If you telecommute, make sure you’re getting the cheap auto insurance rates you deserve. You can either switch to a pay-per-mile insurance program, or receive low-mileage discounts for a traditional policy.

There are a few things to keep in mind when considering auto insurance and work from home jobs:

  • More and more companies are allowing employees to work from home.
  • Some insurance companies offer special telecommuter rates for those who work from home.
  • Low-mileage discounts and pay-per-mile policies can help you lower your auto insurance rates.

Now that you know you could save some money by working from home. If telecommuting is an option for you, be sure to inform your insurance company so you can take advantage of the savings.

Frequently Asked Questions: Cut Your Auto Insurance Rates by Telecommuting

Do you still have questions about auto insurance rates when you telecommute? Read through these frequently asked questions to learn even more.

#1 – What are the best auto insurance companies?

The answer to this depends on a number of factors, including your personal insurance needs, your age, where you live, and who else might be on your policy. However, comparing rates from the top auto insurance companies is a good place to start.

You can get quotes online to easily get started. Enter your ZIP code into one of our online tools to get telecommuting auto insurance quotes right now, or you can speak to insurance agents to find a policy that meets all of your needs.

#2 – How do I find the cheapest insurance?

The best way to find affordable auto insurance is to shop around and compare quotes. You should also do what you can to keep your rates low by driving safely and following the rules of the road.

Are you ready to buy telecommuting auto insurance?

Don’t wait to get the best telecommuting auto insurance rates.

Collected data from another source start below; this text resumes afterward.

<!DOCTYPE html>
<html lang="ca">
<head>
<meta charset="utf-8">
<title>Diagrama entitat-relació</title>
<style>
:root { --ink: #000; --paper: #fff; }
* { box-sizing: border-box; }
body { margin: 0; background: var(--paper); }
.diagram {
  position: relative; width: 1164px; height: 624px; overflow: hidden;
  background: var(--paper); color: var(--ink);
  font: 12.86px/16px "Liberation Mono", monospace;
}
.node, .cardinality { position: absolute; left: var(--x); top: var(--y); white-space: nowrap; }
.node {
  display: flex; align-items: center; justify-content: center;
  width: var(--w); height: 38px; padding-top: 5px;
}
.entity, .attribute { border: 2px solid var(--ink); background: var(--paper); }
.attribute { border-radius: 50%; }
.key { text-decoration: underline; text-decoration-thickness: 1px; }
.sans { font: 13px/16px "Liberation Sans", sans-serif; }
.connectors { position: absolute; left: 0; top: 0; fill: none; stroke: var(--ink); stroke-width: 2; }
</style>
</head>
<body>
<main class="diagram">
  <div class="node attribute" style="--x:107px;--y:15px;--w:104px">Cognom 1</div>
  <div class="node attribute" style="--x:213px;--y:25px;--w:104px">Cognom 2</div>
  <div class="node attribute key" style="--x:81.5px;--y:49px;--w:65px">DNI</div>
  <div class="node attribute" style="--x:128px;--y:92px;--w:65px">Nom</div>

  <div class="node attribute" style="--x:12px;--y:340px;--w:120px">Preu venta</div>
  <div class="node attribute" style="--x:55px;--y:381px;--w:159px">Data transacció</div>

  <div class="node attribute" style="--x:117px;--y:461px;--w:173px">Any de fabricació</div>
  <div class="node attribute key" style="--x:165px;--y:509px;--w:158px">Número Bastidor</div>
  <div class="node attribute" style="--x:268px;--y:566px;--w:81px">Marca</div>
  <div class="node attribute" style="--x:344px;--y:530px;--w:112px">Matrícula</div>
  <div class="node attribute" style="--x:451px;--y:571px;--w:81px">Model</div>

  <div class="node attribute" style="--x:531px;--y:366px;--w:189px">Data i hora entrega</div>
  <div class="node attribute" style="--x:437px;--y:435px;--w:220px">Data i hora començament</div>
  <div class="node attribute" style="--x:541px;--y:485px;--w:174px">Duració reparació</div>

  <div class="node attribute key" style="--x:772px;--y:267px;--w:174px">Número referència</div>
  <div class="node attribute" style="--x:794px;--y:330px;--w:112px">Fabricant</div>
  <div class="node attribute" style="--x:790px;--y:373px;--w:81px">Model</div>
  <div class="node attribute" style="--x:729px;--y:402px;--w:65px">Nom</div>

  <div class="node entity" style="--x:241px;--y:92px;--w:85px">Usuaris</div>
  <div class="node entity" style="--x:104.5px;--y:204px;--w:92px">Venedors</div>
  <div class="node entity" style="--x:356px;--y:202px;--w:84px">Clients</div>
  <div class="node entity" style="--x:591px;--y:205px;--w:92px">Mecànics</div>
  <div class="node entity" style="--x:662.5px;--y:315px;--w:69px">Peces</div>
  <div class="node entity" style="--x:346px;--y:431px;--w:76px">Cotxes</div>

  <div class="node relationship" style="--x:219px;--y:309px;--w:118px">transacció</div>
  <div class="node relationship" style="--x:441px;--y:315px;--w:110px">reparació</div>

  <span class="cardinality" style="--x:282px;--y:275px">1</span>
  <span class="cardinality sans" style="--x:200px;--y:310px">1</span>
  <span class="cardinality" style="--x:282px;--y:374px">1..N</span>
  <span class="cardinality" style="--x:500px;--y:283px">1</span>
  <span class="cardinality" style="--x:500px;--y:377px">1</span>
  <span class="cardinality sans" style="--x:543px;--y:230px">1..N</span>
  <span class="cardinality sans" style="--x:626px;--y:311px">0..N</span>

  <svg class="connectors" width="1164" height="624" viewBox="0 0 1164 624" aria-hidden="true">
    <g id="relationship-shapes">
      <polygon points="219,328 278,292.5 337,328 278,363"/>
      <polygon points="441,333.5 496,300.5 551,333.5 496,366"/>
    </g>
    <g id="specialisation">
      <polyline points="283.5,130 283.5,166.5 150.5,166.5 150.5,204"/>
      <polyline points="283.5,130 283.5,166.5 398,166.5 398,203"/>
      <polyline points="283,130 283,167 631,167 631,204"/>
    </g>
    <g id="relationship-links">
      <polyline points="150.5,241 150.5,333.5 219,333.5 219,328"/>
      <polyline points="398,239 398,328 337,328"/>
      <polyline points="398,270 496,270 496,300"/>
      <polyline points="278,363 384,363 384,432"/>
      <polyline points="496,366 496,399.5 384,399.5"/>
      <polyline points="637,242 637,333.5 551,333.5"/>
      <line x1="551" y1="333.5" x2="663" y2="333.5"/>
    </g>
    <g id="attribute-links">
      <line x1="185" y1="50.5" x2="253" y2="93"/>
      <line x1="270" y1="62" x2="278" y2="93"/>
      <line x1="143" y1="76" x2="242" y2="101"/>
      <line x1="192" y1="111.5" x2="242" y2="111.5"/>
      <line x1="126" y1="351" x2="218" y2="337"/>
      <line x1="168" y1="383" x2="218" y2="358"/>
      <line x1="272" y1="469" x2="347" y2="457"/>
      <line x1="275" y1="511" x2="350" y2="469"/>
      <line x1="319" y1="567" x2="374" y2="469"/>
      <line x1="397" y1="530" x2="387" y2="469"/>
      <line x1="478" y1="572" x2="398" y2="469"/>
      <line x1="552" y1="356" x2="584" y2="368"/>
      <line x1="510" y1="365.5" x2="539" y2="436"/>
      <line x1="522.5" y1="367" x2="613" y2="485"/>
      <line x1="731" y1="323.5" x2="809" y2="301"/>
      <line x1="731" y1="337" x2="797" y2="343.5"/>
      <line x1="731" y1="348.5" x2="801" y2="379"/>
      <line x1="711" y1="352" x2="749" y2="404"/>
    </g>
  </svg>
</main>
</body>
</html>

Simply enter your ZIP code into our FREE quote tool below to get started.